----- MATERIAL SHOWN

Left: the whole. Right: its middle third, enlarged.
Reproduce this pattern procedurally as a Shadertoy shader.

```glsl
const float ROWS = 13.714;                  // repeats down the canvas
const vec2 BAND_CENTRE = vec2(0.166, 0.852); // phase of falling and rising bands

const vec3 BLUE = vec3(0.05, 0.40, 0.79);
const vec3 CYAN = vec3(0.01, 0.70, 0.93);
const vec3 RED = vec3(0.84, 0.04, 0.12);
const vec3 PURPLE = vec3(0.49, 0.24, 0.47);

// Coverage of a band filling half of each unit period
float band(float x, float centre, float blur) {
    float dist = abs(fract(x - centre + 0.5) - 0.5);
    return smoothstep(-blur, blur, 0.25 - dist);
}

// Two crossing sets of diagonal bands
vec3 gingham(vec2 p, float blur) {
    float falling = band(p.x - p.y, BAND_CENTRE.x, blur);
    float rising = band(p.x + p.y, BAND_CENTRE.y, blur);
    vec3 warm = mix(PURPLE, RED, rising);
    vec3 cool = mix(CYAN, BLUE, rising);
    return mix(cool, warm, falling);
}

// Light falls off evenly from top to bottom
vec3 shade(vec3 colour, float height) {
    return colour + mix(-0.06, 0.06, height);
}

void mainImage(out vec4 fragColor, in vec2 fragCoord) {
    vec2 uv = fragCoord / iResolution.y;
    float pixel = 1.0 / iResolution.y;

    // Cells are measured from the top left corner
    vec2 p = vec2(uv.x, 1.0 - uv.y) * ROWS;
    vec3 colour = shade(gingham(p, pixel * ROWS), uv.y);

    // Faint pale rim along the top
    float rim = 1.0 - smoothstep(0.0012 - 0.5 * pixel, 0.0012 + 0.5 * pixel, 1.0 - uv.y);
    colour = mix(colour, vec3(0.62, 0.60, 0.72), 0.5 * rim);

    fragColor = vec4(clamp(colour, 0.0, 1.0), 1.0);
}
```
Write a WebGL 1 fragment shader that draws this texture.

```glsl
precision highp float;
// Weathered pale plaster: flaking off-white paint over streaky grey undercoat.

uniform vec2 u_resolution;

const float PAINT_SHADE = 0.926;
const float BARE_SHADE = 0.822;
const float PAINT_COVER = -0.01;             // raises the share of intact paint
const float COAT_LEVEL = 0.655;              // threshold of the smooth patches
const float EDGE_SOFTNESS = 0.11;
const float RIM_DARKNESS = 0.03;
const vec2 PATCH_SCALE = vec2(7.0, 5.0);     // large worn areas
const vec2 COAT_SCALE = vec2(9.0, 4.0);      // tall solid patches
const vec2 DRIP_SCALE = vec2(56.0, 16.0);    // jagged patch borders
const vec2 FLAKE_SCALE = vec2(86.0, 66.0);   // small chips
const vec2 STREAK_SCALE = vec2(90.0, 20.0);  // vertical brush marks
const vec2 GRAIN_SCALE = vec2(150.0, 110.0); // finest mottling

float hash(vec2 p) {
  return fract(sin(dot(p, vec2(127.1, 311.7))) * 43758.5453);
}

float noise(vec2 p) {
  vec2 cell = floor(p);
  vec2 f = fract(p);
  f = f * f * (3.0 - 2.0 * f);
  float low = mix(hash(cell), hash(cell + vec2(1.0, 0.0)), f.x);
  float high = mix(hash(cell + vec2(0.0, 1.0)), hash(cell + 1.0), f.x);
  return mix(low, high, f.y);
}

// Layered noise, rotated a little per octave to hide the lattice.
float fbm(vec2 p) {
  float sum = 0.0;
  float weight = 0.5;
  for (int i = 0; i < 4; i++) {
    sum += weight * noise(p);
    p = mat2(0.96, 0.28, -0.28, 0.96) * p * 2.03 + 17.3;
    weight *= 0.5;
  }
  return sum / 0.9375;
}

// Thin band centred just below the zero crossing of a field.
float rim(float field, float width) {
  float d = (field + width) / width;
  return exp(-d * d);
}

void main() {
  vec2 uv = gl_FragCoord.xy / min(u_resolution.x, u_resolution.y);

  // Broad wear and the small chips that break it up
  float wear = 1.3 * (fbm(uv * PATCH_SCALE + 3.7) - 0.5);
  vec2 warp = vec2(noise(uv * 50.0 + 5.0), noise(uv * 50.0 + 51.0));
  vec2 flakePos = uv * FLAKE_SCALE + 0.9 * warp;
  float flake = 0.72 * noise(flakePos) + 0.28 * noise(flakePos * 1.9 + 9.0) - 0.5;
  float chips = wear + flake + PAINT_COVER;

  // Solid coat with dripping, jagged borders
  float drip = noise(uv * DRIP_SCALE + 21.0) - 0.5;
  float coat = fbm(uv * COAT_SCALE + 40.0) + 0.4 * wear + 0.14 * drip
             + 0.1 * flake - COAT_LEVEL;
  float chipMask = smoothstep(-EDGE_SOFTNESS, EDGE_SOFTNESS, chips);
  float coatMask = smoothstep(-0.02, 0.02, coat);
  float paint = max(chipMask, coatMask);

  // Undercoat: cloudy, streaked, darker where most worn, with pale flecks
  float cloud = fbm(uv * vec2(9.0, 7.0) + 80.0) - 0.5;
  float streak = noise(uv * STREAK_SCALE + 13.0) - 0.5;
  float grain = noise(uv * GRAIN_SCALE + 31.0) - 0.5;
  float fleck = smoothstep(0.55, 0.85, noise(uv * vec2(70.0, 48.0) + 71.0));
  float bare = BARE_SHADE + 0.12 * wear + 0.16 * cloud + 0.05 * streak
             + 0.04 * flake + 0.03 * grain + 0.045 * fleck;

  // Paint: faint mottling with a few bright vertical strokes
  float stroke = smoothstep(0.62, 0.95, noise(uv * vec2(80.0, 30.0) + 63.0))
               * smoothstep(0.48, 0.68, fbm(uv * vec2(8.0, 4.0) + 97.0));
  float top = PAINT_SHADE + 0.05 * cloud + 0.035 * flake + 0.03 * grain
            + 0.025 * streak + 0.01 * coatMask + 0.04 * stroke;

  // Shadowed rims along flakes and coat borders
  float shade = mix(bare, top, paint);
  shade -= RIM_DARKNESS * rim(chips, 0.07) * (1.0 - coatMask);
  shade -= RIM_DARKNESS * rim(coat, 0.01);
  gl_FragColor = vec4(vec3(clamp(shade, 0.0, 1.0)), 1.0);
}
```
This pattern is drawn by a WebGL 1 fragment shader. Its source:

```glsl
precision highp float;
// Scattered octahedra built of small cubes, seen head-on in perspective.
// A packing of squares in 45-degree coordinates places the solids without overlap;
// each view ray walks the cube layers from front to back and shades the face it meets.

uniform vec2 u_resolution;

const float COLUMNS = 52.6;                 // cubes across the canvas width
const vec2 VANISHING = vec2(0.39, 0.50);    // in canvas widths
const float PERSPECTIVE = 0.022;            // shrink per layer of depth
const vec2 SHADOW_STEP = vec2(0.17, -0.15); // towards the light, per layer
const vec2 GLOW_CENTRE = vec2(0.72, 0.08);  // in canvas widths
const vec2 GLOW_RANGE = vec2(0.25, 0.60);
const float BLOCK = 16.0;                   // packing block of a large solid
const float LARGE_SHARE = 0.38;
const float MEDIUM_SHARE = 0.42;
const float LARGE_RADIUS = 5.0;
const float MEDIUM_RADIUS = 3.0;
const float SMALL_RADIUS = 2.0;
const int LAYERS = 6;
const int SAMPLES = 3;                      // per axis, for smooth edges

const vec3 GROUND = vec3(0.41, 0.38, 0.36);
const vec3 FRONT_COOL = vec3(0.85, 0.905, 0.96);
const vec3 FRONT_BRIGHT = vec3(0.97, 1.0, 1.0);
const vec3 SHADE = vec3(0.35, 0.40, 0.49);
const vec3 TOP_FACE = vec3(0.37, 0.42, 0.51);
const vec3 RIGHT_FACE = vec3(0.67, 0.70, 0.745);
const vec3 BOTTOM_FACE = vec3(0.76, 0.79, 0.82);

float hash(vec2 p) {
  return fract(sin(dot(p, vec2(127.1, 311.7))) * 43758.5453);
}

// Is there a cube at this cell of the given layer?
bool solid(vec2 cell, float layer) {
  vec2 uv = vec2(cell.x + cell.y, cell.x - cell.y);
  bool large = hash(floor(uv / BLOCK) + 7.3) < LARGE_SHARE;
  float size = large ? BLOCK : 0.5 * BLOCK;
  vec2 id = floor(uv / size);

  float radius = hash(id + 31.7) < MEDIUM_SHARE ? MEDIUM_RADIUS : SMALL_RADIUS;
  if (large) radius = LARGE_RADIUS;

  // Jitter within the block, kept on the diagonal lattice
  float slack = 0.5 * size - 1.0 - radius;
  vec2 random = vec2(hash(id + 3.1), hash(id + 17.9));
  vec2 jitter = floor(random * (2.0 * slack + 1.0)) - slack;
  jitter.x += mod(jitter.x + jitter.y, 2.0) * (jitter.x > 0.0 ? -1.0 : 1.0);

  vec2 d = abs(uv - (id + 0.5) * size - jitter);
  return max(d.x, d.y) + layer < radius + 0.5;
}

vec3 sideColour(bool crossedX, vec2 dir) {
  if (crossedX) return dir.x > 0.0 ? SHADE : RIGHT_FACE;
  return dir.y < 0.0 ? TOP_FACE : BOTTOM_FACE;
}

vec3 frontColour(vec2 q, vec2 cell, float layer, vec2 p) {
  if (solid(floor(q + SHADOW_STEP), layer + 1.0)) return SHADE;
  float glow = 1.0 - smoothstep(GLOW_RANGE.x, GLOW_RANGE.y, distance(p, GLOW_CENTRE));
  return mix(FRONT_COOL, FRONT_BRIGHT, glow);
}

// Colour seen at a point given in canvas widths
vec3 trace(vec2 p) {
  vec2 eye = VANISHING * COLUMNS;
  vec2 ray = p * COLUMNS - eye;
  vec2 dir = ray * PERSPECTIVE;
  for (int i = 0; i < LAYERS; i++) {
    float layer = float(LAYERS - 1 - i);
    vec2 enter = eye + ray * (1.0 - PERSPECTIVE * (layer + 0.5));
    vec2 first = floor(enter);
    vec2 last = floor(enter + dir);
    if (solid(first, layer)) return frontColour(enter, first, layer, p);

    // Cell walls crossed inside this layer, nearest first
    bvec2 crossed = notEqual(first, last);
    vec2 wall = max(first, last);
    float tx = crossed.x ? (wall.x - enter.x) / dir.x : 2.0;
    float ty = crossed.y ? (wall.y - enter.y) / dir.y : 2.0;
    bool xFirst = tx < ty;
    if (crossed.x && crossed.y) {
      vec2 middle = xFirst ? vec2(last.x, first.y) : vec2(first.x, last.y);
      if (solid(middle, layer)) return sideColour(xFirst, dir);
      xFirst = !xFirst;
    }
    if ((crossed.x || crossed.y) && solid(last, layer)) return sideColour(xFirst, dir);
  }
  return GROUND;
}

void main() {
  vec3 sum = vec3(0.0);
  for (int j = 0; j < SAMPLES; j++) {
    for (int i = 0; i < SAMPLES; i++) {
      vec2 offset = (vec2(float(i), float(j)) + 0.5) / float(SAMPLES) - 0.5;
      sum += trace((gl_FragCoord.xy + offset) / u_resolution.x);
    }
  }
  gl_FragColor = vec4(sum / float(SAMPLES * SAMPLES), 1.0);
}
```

----------

_WORK TO BE COMPLETED_. What lines in the records contain the word "smoothstep"? Return each one.

_RESPONSE TO THE EXERCISE_.
    return smoothstep(-blur, blur, 0.25 - dist);
    float rim = 1.0 - smoothstep(0.0012 - 0.5 * pixel, 0.0012 + 0.5 * pixel, 1.0 - uv.y);
  float chipMask = smoothstep(-EDGE_SOFTNESS, EDGE_SOFTNESS, chips);
  float coatMask = smoothstep(-0.02, 0.02, coat);
  float fleck = smoothstep(0.55, 0.85, noise(uv * vec2(70.0, 48.0) + 71.0));
  float stroke = smoothstep(0.62, 0.95, noise(uv * vec2(80.0, 30.0) + 63.0))
               * smoothstep(0.48, 0.68, fbm(uv * vec2(8.0, 4.0) + 97.0));
  float glow = 1.0 - smoothstep(GLOW_RANGE.x, GLOW_RANGE.y, distance(p, GLOW_CENTRE));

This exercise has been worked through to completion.